Chichén Itzá is a large Mayan archaeological site and one of the most notable and recognized landmarks on the Yucatán. The site itself was originally a main hub of Mayan civilization and has since been named a UNESCO World Heritage Site. The focal point of the ruins is the pyramid-like El Castillo that was once used by Mayans as a temple for worship.
To escape the frantic beat of Cancún’s nightlife and beaches, head to Isla Mujeres (or the Island of Women). There is little to do on this small island just 8 miles off the Yucatán Peninsula, but travelers like it that way. Despite the island’s sleepy reputation, it hosts a few sites worth checking out. One is the Hacienda Mundaca, the ruined mansion of a 19th-century slave trader named Mundaca.
Widely considered a locals beach spot, travelers laud Playa Tortugas for its relaxed atmosphere and clean sands. The area also has several open-air restaurants that make for great evening dining.
El Rey Ruins
While they may not have the awe factor of Chichén Itzá, El Rey Ruins have convenience on their side. Located in the heart of the Hotel Zone, these ruins are extremely accessible to visitors, and the site’s small size makes it easy to see in a short time.
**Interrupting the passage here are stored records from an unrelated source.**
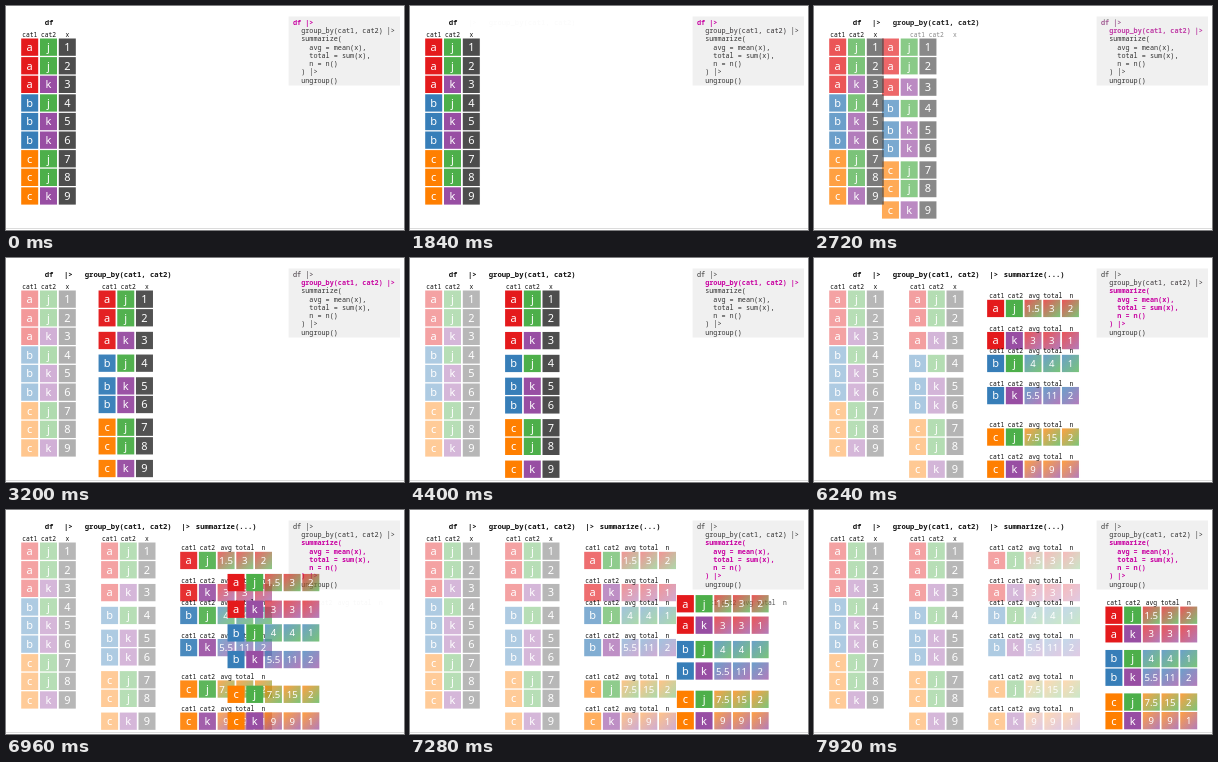
Recreate the animation shown at these times as an HTML page. Size 398 by 224 pixels, loop 8 s.

```html
<!DOCTYPE html>
<html lang="en">
<head>
<meta charset="utf-8">
<title>Grouped summary</title>
<style>
  html, body { margin: 0; width: 100%; height: 100%; overflow: hidden; background: #fff; }
  svg { display: block; width: 100vw; height: 100vh; }
  text { font-family: "Noto Sans Mono", "DejaVu Sans Mono", monospace; fill: #111; white-space: pre; }
  .title { font-size: 7.25px; font-weight: 700; }
  .label { font-size: 6.3px; text-anchor: middle; }
  .code { font-size: 6.8px; fill: #333; }
  .hot { font-weight: 700; fill: #c800a1; }
  .cell { font-family: "Noto Sans", "Open Sans", sans-serif; font-size: 11px; fill: #fff; text-anchor: middle; }
  .num { font-size: 9.6px; }
</style>
</head>
<body>
<svg id="stage" viewBox="0 0 398 224"></svg>
<script>
const NS = "http://www.w3.org/2000/svg";
const stage = document.getElementById("stage");
const LOOP = 8000, MOVE = 2000;
const START = { group: 1600, sum: 4540, join: 6030 };
const COLORS = { a: "#e41a1c", b: "#377eb8", c: "#ff7f00", j: "#4daf4a", k: "#984ea3" };
const DARK = "#4d4d4d";
const SOFT = 0.74;
const ROWS = ["aj", "aj", "ak", "bj", "bk", "bk", "cj", "cj", "ck"];
const SUMS = [
  ["aj", "1.5", 3, 2], ["ak", 3, 3, 1], ["bj", 4, 4, 1],
  ["bk", 5.5, 11, 2], ["cj", 7.5, 15, 2], ["ck", 9, 9, 1]
];

function add(parent, tag, attrs = {}, content) {
  const el = document.createElementNS(NS, tag);
  for (const key in attrs) el.setAttribute(key, attrs[key]);
  if (content !== undefined) el.textContent = content;
  parent.appendChild(el);
  return el;
}
const layer = () => add(stage, "g");
const text = (parent, cls, x, y, s) => add(parent, "text", { class: cls, x, y }, s);
const fade = (el, a) => el.setAttribute("opacity", a.toFixed(3));
const mix = (a, b, p) => a + (b - a) * p;
const clamp = v => Math.max(0, Math.min(1, v));
const ease = u => u < 0.5 ? 4 * u ** 3 : 1 - 4 * (1 - u) ** 3;
const progress = (t, start) => ease(clamp((t - start) / MOVE));
const dim = p => 1 - 0.6 * p * p;

function cell(parent, fill, s, cls = "cell") {
  const g = add(parent, "g");
  add(g, "rect", { x: -8.5, y: -8.7, width: 17, height: 17.3, fill });
  text(g, cls, 0, cls === "cell" ? 3.8 : 3.5, s);
  return g;
}
function place(g, x, y) {
  g.setAttribute("transform", `translate(${x.toFixed(2)} ${y.toFixed(2)})`);
}
function labels(parent, x, y, names, pitch) {
  names.forEach((s, i) => text(parent, "label", x + i * pitch, y, s));
}

// Layout
const dfX = c => 23.7 + 18.8 * c;
const groupX = c => 103.6 + 18.7 * c;
const sumX = c => 182.7 + 18.7 * c;
const joinX = c => 300 + 18.7 * c;
const groupOf = i => SUMS.findIndex(s => s[0] === ROWS[i]);
const dfY = i => 41.2 + 18.6 * i;
const groupY = i => dfY(i) + 4.25 * groupOf(i);
const sumY = k => {
  const ys = ROWS.map((r, i) => i).filter(i => groupOf(i) === k).map(groupY);
  return ys.reduce((a, b) => a + b) / ys.length;
};
const joinY = k => 105.3 + 18.6 * k + 6.2 * Math.floor(k / 2);

const defs = add(stage, "defs");
for (const [key] of SUMS) {
  const grad = add(defs, "linearGradient", { id: key, x1: 0, y1: 0, x2: 1, y2: 1 });
  [...key].forEach((ch, i) => add(grad, "stop", { offset: i, "stop-color": COLORS[ch] }));
}

add(stage, "rect", { width: 398, height: 224, fill: "#fff" });
add(stage, "rect", { y: 222, width: 398, height: 1, fill: "#dcdcdc" });
add(stage, "rect", { x: 282.6, y: 10.5, width: 111.4, height: 69, fill: "#f0f0f0" });

// Code panel: indent, step, text
const code = [
  [0, 0, "df |>"], [2, 1, "group_by(cat1, cat2) |>"], [2, 2, "summarize("],
  [4, 2, "avg = mean(x),"], [4, 2, "total = sum(x),"], [4, 2, "n = n()"],
  [2, 2, ") |>"], [2, 3, "ungroup()"]
].map(([indent, step, s], i) => {
  const x = 287 + indent * 4.08, y = 18.7 + i * 8.28;
  return { step, plain: text(stage, "code", x, y, s), hot: text(stage, "code hot", x, y, s) };
});

// Tables, back to front
const names = ["cat1", "cat2", "x"], sumNames = ["cat1", "cat2", "avg", "total", "n"];
const sumLayer = layer(), groupLayer = layer(), dfLayer = layer();

const rowCells = (parent, i) => [
  ...[...ROWS[i]].map(ch => cell(parent, COLORS[ch], ch)),
  cell(parent, DARK, i + 1)
];
const sumCells = (parent, [key, ...nums]) => [
  ...[...key].map(ch => cell(parent, COLORS[ch], ch)),
  ...nums.map(n => {
    const g = cell(parent, `url(#${key})`, n, "cell num");
    fade(g.firstChild, SOFT);
    return g;
  })
];

const merging = ROWS.map((r, i) => rowCells(sumLayer, i));
const sums = SUMS.map(s => sumCells(sumLayer, s));
const grouped = ROWS.map((r, i) => rowCells(groupLayer, i));
ROWS.forEach((r, i) => rowCells(dfLayer, i).forEach((g, c) => place(g, dfX(c), dfY(i))));

const dfText = layer(), groupTitle = layer(), sumTitle = layer();
const groupLabels = layer(), sumLabels = layer(), joinLabels = layer(), joinLayer = layer();
text(dfText, "title", 38.7, 18.7, "df");
labels(dfText, dfX(0), 30.6, names, 18.8);
text(groupTitle, "title", 58, 18.7, "|>");
text(groupTitle, "title", 78.7, 18.7, "group_by(cat1, cat2)");
text(sumTitle, "title", 175.3, 18.7, "|>");
text(sumTitle, "title", 189.8, 18.7, "summarize(...)");
labels(groupLabels, groupX(0), 30.6, names, 18.7);
SUMS.forEach((s, k) => labels(sumLabels, sumX(0), sumY(k) - 10.1, sumNames, 18.7));
labels(joinLabels, joinX(0), joinY(0) - 10.1, sumNames, 18.7);

const joined = SUMS.map(s => sumCells(joinLayer, s));

function draw(t) {
  const g = progress(t, START.group), s = progress(t, START.sum), j = progress(t, START.join);
  const heat = [1 - g, g * (1 - s), s, 0];
  for (const line of code) {
    fade(line.plain, 1 - heat[line.step]);
    fade(line.hot, heat[line.step]);
  }

  // Titles come in early, column labels late.
  fade(groupTitle, clamp(1.4 * g));
  fade(sumTitle, clamp(1.4 * s));
  [[groupLabels, g], [sumLabels, s], [joinLabels, j]].forEach(([el, p]) =>
    fade(el, clamp(1.8 * p - 0.7)));

  fade(dfLayer, dim(g));
  fade(groupLayer, g * dim(s));
  grouped.forEach((row, i) => row.forEach((el, c) =>
    place(el, mix(dfX(c), groupX(c), g), mix(dfY(i), groupY(i), g))));

  // Rows of one group slide together, then turn into summary values.
  const reveal = clamp((s - 0.5) / 0.45);
  fade(sumLayer, dim(j));
  merging.forEach((row, i) => row.forEach((el, c) => {
    place(el, mix(groupX(c), sumX(c), s), mix(groupY(i), sumY(groupOf(i)), s));
    fade(el, s * (1 - reveal));
  }));
  sums.forEach((row, k) => row.forEach((el, c) => {
    place(el, mix(groupX(c), sumX(c), s), sumY(k));
    fade(el, reveal);
  }));

  fade(joinLayer, clamp(2.5 * j));
  joined.forEach((row, k) => row.forEach((el, c) =>
    place(el, mix(sumX(c), joinX(c), j), mix(sumY(k), joinY(k), j))));
}

const begin = performance.now();
function tick() {
  draw((performance.now() - begin) % LOOP);
  requestAnimationFrame(tick);
}
tick();
</script>
</body>
</html>
```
If you’re visiting Cancún with kids in tow, the Interactive Aquarium is worth a look. Located in the La Isla Shopping Village just west of the Hotel Zone, this family-friendly attraction takes a hands-on approach to educating visitors about local marine life. From touch tanks to dolphin swims to shark feedings, you’ll get up close and personal with several underwater dwellers.